When you’re raised on the fringe of Glacier National Park, there’s no telling where life will take you, but chances are, you’ll follow the call of the wild. Sisters Hilary Hutcheson and Whitney Milhoan were whitewater and fishing guides by the time they were 15. If angling culture has exhausted every brother-and-fly-fishing trope from A River Runs Through It, it might look to the Lange Sisters (as the two were called around town) for new inspiration set in the same wilderness, on the same rivers, with equally skilled anglers.
“We were encouraged to follow our passions,” said Whitney, age 36. “The message from our parents was, ‘We are a people deeply rooted in outdoor experience. Here’s what can ground and inspire you, now find your own path.’ We linked up with our passion early and supported each other.”
“We found fly fishing together,” explained Hilary, age 38. “You hear some kids say they hate their brother or sister. We never felt that way. We were great playmates and adventure buddies.”
Both Hilary and Whitney are petite, but filled with energy and positivity that belies their stature. They move like people who do nothing but move for a living—exact, natural, and self-possessed. The two have long collaborated as siblings and guides. But on a September day at the foot of the Apgar Range in West Glacier, Montana, the two worked together for another cause: Casting for Recovery (CfR), Whitney, as executive director of the organization and Hilary as a volunteer instructor.
For 20 years, Casting for Recovery (castingforrecovery.org), has helped women with breast cancer through a program that combines education and peer support with the therapy found in fly fishing. The nonprofit hosts retreats, offering groups of 14 women at a time the opportunity to learn to fly fish. In the process, participants find inspiration, discover renewed energy for life, and experience healing connections with other women and nature. The organization has expanded to 40 states and now hosts around 50 events annually, as well as six international programs.
CfR’s retreats are open to breast cancer survivors of all ages, in all stages of treatment and recovery, and are entirely free to participants. To make them free, CfR counts on the financial support of donors. The retreat in West Glacier was sponsored by Cabela’s Outdoor Fund, Lakestream Fly Shop, Whitefish Community Foundation, Ila B. Dousman Fund, Inc., Flathead Valley Trout Unlimited, and the Dolan Family. Fourteen Montana residents were selected by lottery to gather here for a three-day event.
CfR opened a Montana chapter in 2010, at which time Whitney volunteered at the first retreat. The West Glacier event marked the fifth that the sisters have worked on together.
“I was a guide through college and most of my twenties. I got a degree in sociology and started working with nonprofits that used outdoor experiences to promote wellness,” explained Whitney. After working as program director for First Descents, an outdoor adventure program for young adults with cancer, Whitney became executive director of CfR in 2013.
In a past life, Hilary was a news anchor in Missoula, Montana, and then Portland, Oregon.
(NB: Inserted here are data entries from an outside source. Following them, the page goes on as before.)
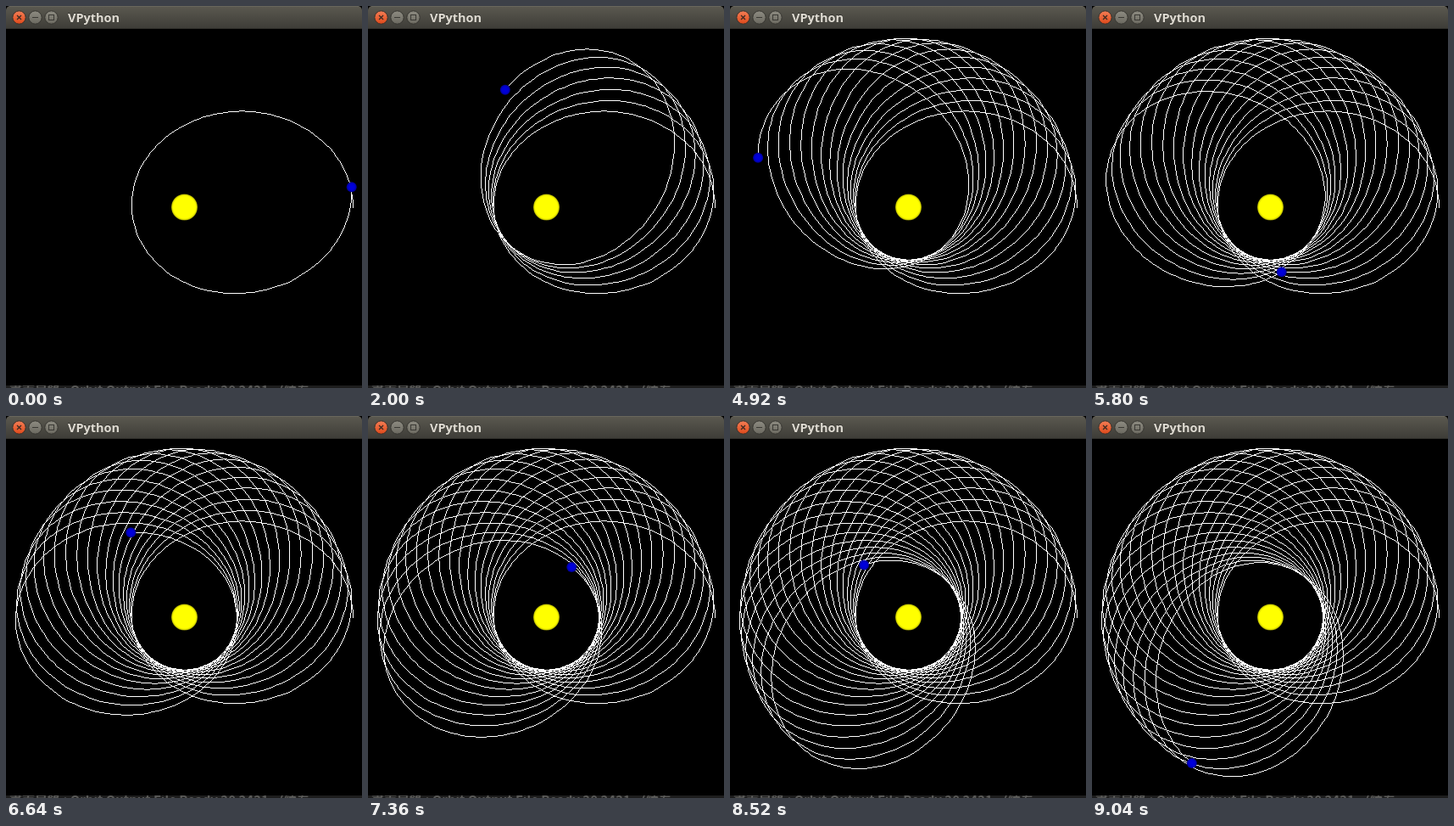
Recreate the animation shown at these times as an HTML page with a canvas. Size 420 px wide and 450 px high, loop 9060 ms.

```html
<!DOCTYPE html>
<html lang="en">
<head>
<meta charset="utf-8">
<title>VPython</title>
<style>
html, body { margin: 0; width: 100%; height: 100%; overflow: hidden; background: #000; }
canvas { position: absolute; left: 0; top: 0; width: 420px; height: 450px; }
#title {
  position: absolute; left: 73px; top: 4px; line-height: 20px;
  font: bold 14.5px/20px "Open Sans", "Noto Sans", sans-serif;
  color: #dfdbd2; text-shadow: 0 -1px 0 #33322e; white-space: nowrap;
}
</style>
</head>
<body>
<canvas id="stage" width="420" height="450"></canvas>
<div id="title">VPython</div>
<script>
const W = 420, H = 450, TAU = Math.PI * 2;
const LOOP = 9060, STEP = 40;
const BAR = 27, FLOOR = 447;
const SUN = { x: 210.5, y: 237, r: 15.5 };

// Precessing ellipse with the sun in one focus, starting at the far point
const FAR = 199, NEAR = 62;
const A = (FAR + NEAR) / 2, B = Math.sqrt(FAR * NEAR), ECC = (FAR - NEAR) / (FAR + NEAR);
const ADVANCE = 370.1 / 360;

// Mean anomaly in degrees at given simulation ticks
const PACE = [[0, 351.5], [50, 2265.7], [94, 3962], [123, 5092], [166, 6710], [200, 7994], [226, 8971.6]];

const ctx = document.getElementById('stage').getContext('2d');
const chrome = document.createElement('canvas');
chrome.width = W;
chrome.height = H;

function meanAnomaly(tick) {
  let i = 1;
  while (i < PACE.length - 1 && tick > PACE[i][0]) i++;
  const [t0, m0] = PACE[i - 1], [t1, m1] = PACE[i];
  return (m0 + (m1 - m0) * (tick - t0) / (t1 - t0)) * TAU / 360;
}

function eccentricAnomaly(m) {
  const base = Math.round(m / TAU) * TAU, rest = m - base;
  let lo = -Math.PI, hi = Math.PI;
  for (let i = 0; i < 40; i++) {
    const mid = (lo + hi) / 2;
    if (mid + ECC * Math.sin(mid) < rest) lo = mid; else hi = mid;
  }
  return base + (lo + hi) / 2;
}

function place(E) {
  const turns = Math.round(E / TAU) * TAU;
  const psi = turns + Math.atan2(B * Math.sin(E), A * (Math.cos(E) + ECC));
  const r = A * (1 + ECC * Math.cos(E)), angle = psi * ADVANCE;
  return [SUN.x + r * Math.cos(angle), SUN.y - r * Math.sin(angle)];
}

// Crisp one-pixel line
function line(px, [x0, y0], [x1, y1]) {
  x0 = Math.floor(x0); y0 = Math.floor(y0);
  x1 = Math.floor(x1); y1 = Math.floor(y1);
  const n = Math.max(Math.abs(x1 - x0), Math.abs(y1 - y0), 1);
  for (let i = 0; i <= n; i++) {
    const x = Math.round(x0 + (x1 - x0) * i / n);
    const y = Math.round(y0 + (y1 - y0) * i / n);
    px[y * W + x] = 0xffffffff;
  }
}

function disc(g, x, y, r, fill, stroke) {
  g.beginPath();
  g.arc(x, y, r, 0, TAU);
  g.fillStyle = fill;
  g.fill();
  if (stroke) {
    g.strokeStyle = stroke;
    g.stroke();
  }
}

function ball(x, y, r, stops) {
  const shade = ctx.createRadialGradient(x, y, 0, x, y, r);
  stops.forEach(([at, color]) => shade.addColorStop(at, color));
  disc(ctx, x, y, r, shade);
}

function vertical(g, y0, y1, top, bottom) {
  const shade = g.createLinearGradient(0, y0, 0, y1);
  shade.addColorStop(0, top);
  shade.addColorStop(1, bottom);
  return shade;
}

function drawChrome(g) {
  g.fillStyle = '#000';
  g.fillRect(0, 0, W, H);
  g.fillStyle = vertical(g, 0, BAR, '#5b5950', '#3d3c37');
  g.beginPath();
  g.roundRect(0, 0, W, BAR, [5, 5, 0, 0]);
  g.fill();
  g.fillStyle = '#68665c';
  g.fillRect(4, 0, W - 8, 1);
  g.fillStyle = '#32312d';
  g.fillRect(0, BAR - 1, W, 1);

  g.lineWidth = 1;
  disc(g, 15.5, 13.5, 7.7, vertical(g, 6, 21, '#f37d55', '#df4a1b'), '#35302b');
  for (const x of [34.5, 53.5])
    disc(g, x, 13.5, 7.7, vertical(g, 6, 21, '#8d8b81', '#6b6960'), '#35342f');

  g.strokeStyle = '#3b2a22';
  g.lineWidth = 1.3;
  g.beginPath();
  g.moveTo(13, 11); g.lineTo(18, 16);
  g.moveTo(18, 11); g.lineTo(13, 16);
  g.stroke();
  g.lineWidth = 1;
  g.strokeStyle = '#3a3934';
  g.beginPath();
  g.moveTo(31, 13.5); g.lineTo(38, 13.5);
  g.stroke();
  g.strokeRect(50.5, 10.5, 6, 6);

  // Sliver of the window behind
  g.save();
  g.beginPath();
  g.rect(0, FLOOR, W, H - FLOOR);
  g.clip();
  g.fillStyle = '#1d1d1d';
  g.fillRect(0, FLOOR, W, H - FLOOR);
  g.fillStyle = '#5a5a58';
  g.font = 'bold 15px "Noto Sans CJK TC", "Noto Sans CJK", "Noto Sans", sans-serif';
  g.fillText('畫面目錄 : Orbit Output File Ready 20 2421 - (續看', 4, 458);
  g.restore();
}

function draw(tick) {
  const E = eccentricAnomaly(meanAnomaly(tick));
  ctx.drawImage(chrome, 0, 0);

  const img = ctx.getImageData(0, 0, W, H);
  const px = new Uint32Array(img.data.buffer);
  let last = place(0);
  for (let e = 0.05; e < E; e += 0.05) {
    const next = place(e);
    line(px, last, next);
    last = next;
  }
  const planet = place(E);
  line(px, last, planet);
  ctx.putImageData(img, 0, 0);

  ball(SUN.x, SUN.y, SUN.r, [[0, '#ffff00'], [0.84, '#ffff00'], [0.94, '#d8d800'], [1, '#8c8c00']]);
  ball(planet[0], planet[1], 6, [[0, '#0000e0'], [0.6, '#0000d4'], [1, '#000090']]);
}

drawChrome(chrome.getContext('2d'));
const start = performance.now();
let shown = -1;

function frame() {
  const tick = Math.floor(((performance.now() - start) % LOOP) / STEP);
  if (tick !== shown) {
    shown = tick;
    draw(tick);
  }
  requestAnimationFrame(frame);
}
frame();
</script>
</body>
</html>
```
She returned to her home territory of Glacier with her young family, started an outdoor PR firm, a television show (Trout TV), and began guiding again. She also opened a fly shop. Hilary continued, “Whit always says, ‘All roads lead back to Glacier.’ We’ve been a lot of different places and done different things, but have always felt rooted here.”
Now, the sisters continually find ways to join forces. With Whitney’s work in the nonprofit world and Hilary’s role as a media producer and marketer, it’s a natural fit.
“We work more together now, more than ever before,” explained Whitney. “So many brands are interested in female anglers and trying to encourage, support, and engage them. There’s been a lot of opportunity for us to collaborate.”
In addition to being full-time working professionals, the two are mothers, with children ranging from toddlers to teenagers.
“Being moms makes us better, more efficient in our professional lives. Once you’re a mom, you only have so much time and energy. I have a thicker skin with tough organizational decisions,” said Whitney. “Our kids see us stand behind projects and causes that matter to us. That’s important and it’s a luxury in our line of work. We are total train wrecks most of the time. But we’re doing good work, pursuing passions, and applying energy and talents in things that matter.”
“We consider ourselves moms first,” Hilary added. That’s the most important thing—these humans that we’re responsible for. And then, you do your very best. Once you feel you’re doing your best, then shoot, anything you can do in work and play is gravy. We also have incredible support from our husbands, friends, and family. And we have great support staff.”
Another thing that’s saved them is their approach to parenting. “We’ve never been the moms who say, ‘We can’t fish because the kids take a nap at 10:15 a.m….